Work instruction. Give the data again exactly, without its images.

[Source texts of formatted documents]
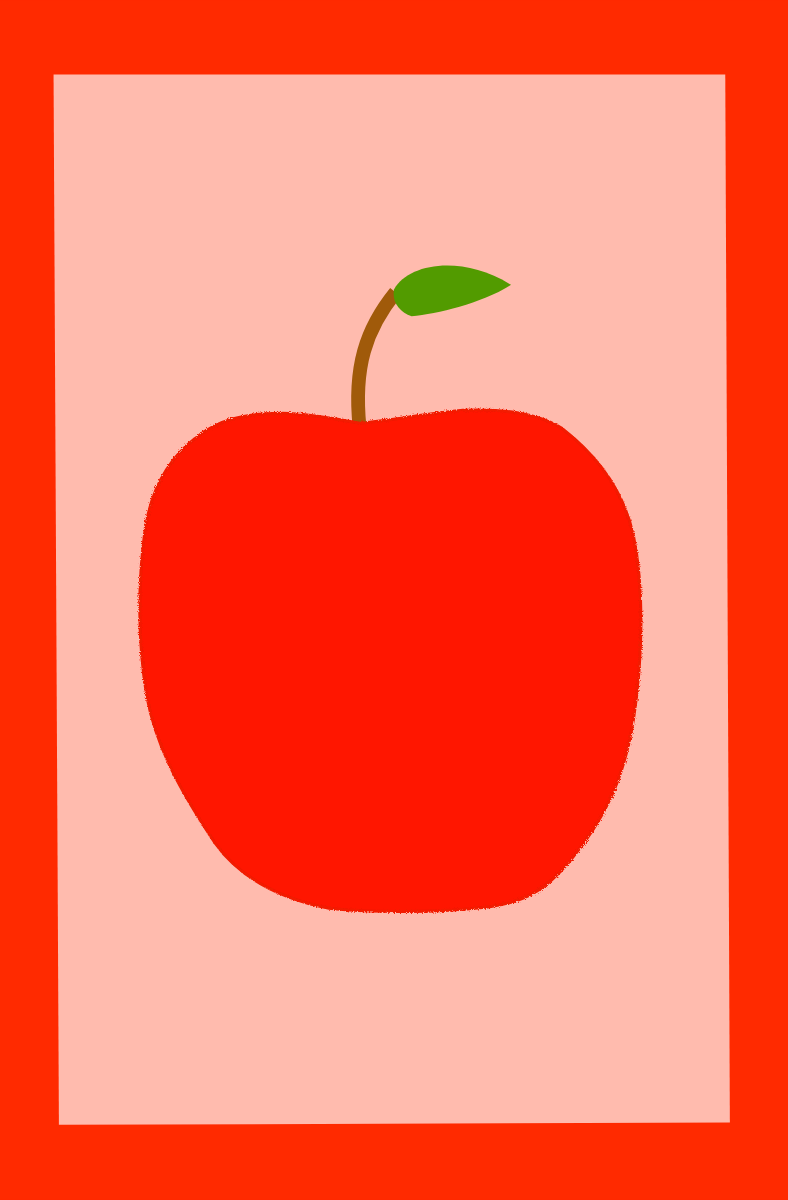
<!DOCTYPE html>
<html lang="en">
<head>
<meta charset="utf-8">
<title>Apple</title>
<style>
  :root {
    --frame-red: #ff2a00;
    --paper-pink: #ffbbae;
    --apple-red: #ff1500;
    --apple-edge: #f21a00;
    --stem-brown: #a05a0a;
    --leaf-green: #529b00;
  }
  html, body {
    margin: 0;
    padding: 0;
    overflow: hidden;
    background: var(--frame-red);
  }
  .poster {
    display: block;
    width: 788px;
    height: 1200px;
  }
  .frame { fill: var(--frame-red); }
  .paper { fill: var(--paper-pink); }
  .apple-body { fill: var(--apple-red); stroke: var(--apple-edge); stroke-width: 4; stroke-linejoin: round; }
  .apple-stem { fill: none; stroke: var(--stem-brown); stroke-width: 18; stroke-linecap: butt; }
  .apple-leaf { fill: var(--leaf-green); }
</style>
</head>
<body>
<svg class="poster" viewBox="0 0 1030 1568" role="img" aria-label="A red apple with a brown stem and green leaf on a pink sheet inside a red border">
  <defs>
    <filter id="crayon-edge" x="-5%" y="-5%" width="110%" height="110%">
      <feTurbulence type="fractalNoise" baseFrequency="0.9" numOctaves="2" result="grain"/>
      <feDisplacementMap in="SourceGraphic" in2="grain" scale="5"/>
    </filter>
  </defs>

  <rect class="frame" x="0" y="0" width="1030" height="1568"/>
  <polygon class="paper" points="70,97 948,97 954,1467 77,1470"/>

  <g class="apple">
    <path class="apple-stem" d="M470,558 C462,480 478,430 517,382"/>
    <path class="apple-leaf" d="M515,378 C535,343 605,333 668,372 C630,396 572,410 538,413 C522,408 512,394 515,378 Z"/>
    <path class="apple-body" filter="url(#crayon-edge)"
      d="M470,553
         C520,548 560,540 605,536
         C650,534 700,538 735,560
         C780,595 815,640 828,700
         C842,770 840,860 828,940
         C815,1020 790,1070 745,1125
         C715,1160 690,1178 640,1185
         C570,1193 490,1193 430,1187
         C370,1175 315,1150 280,1100
         C240,1040 205,980 192,910
         C180,840 180,760 190,690
         C198,640 220,600 255,573
         C285,548 320,540 370,540
         C410,541 440,548 470,553 Z"/>
  </g>
</svg>
</body>
</html>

Solved problem.
<!DOCTYPE html>
<html lang="en">
<head>
<meta charset="utf-8">
<title>Apple</title>
<style>
  :root {
    --frame-red: #ff2a00;
    --paper-pink: #ffbbae;
    --apple-red: #ff1500;
    --apple-edge: #f21a00;
    --stem-brown: #a05a0a;
    --leaf-green: #529b00;
  }
  html, body {
    margin: 0;
    padding: 0;
    overflow: hidden;
    background: var(--frame-red);
  }
  .poster {
    display: block;
    width: 788px;
    height: 1200px;
  }
  .frame { fill: var(--frame-red); }
  .paper { fill: var(--paper-pink); }
  .apple-body { fill: var(--apple-red); stroke: var(--apple-edge); stroke-width: 4; stroke-linejoin: round; }
  .apple-stem { fill: none; stroke: var(--stem-brown); stroke-width: 18; stroke-linecap: butt; }
  .apple-leaf { fill: var(--leaf-green); }
</style>
</head>
<body>
<svg class="poster" viewBox="0 0 1030 1568" role="img" aria-label="A red apple with a brown stem and green leaf on a pink sheet inside a red border">
  <defs>
    <filter id="crayon-edge" x="-5%" y="-5%" width="110%" height="110%">
      <feTurbulence type="fractalNoise" baseFrequency="0.9" numOctaves="2" result="grain"/>
      <feDisplacementMap in="SourceGraphic" in2="grain" scale="5"/>
    </filter>
  </defs>

  <rect class="frame" x="0" y="0" width="1030" height="1568"/>
  <polygon class="paper" points="70,97 948,97 954,1467 77,1470"/>

  <g class="apple">
    <path class="apple-stem" d="M470,558 C462,480 478,430 517,382"/>
    <path class="apple-leaf" d="M515,378 C535,343 605,333 668,372 C630,396 572,410 538,413 C522,408 512,394 515,378 Z"/>
    <path class="apple-body" filter="url(#crayon-edge)"
      d="M470,553
         C520,548 560,540 605,536
         C650,534 700,538 735,560
         C780,595 815,640 828,700
         C842,770 840,860 828,940
         C815,1020 790,1070 745,1125
         C715,1160 690,1178 640,1185
         C570,1193 490,1193 430,1187
         C370,1175 315,1150 280,1100
         C240,1040 205,980 192,910
         C180,840 180,760 190,690
         C198,640 220,600 255,573
         C285,548 320,540 370,540
         C410,541 440,548 470,553 Z"/>
  </g>
</svg>
</body>
</html>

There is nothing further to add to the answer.